EXERCISE OBJECTIVE:
Tally the lines below that contain the word "seed". Only the total should be given.

Records from a data source:
============================================================

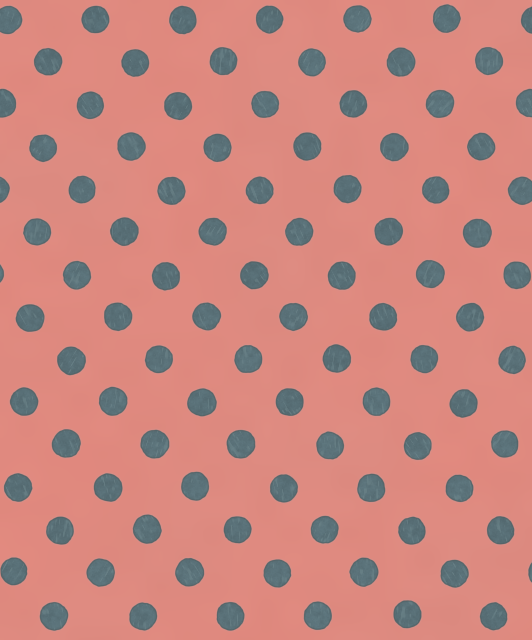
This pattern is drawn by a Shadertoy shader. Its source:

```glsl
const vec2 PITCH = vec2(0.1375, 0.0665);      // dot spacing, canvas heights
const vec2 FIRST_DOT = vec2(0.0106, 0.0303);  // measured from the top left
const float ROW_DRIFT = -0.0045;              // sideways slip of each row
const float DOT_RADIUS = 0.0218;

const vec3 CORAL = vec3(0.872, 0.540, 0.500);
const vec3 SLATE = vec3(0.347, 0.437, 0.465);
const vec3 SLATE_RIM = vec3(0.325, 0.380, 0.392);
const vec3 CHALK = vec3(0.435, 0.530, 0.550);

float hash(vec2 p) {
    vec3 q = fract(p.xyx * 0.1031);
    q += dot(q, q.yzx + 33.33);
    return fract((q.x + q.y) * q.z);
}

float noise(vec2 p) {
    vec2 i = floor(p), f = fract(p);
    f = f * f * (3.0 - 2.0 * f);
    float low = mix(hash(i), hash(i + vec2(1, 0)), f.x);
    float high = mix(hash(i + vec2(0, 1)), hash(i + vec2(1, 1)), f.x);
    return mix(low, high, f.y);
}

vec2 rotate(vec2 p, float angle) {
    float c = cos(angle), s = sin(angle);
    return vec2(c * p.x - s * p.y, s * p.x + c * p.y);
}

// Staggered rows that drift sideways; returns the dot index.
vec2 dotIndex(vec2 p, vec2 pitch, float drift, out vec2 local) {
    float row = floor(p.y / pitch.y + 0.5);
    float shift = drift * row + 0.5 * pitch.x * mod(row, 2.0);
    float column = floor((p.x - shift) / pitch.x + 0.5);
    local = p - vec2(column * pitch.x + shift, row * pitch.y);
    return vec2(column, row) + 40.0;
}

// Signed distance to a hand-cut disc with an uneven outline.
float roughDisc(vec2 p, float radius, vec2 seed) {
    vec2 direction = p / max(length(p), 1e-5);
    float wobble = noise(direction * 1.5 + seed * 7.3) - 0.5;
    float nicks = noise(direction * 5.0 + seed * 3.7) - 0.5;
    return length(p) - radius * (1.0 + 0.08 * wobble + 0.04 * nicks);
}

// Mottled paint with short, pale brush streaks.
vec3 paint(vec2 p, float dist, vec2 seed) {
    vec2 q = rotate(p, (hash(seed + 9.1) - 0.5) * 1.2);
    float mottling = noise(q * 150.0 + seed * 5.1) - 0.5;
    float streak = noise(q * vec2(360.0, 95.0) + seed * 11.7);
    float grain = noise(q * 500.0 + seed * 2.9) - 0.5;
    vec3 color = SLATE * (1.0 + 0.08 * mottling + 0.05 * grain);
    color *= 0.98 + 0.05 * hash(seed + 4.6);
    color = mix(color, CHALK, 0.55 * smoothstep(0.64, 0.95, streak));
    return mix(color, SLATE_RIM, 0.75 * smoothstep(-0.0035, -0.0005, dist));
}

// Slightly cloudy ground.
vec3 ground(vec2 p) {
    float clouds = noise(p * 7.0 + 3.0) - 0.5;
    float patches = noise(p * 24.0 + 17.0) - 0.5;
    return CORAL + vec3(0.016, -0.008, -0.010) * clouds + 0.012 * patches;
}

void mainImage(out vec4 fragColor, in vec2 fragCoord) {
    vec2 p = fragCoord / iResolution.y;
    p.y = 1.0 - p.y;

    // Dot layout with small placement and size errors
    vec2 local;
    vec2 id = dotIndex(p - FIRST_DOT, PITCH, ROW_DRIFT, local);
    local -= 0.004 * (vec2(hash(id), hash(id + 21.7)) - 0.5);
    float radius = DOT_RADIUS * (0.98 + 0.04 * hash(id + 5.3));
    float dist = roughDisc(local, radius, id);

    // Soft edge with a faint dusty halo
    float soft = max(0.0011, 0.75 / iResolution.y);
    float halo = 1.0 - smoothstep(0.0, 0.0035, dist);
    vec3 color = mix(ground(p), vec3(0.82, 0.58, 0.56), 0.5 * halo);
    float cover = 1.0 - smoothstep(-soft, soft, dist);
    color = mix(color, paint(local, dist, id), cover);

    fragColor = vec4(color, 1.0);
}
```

============================================================

TASK OUTPUT:
9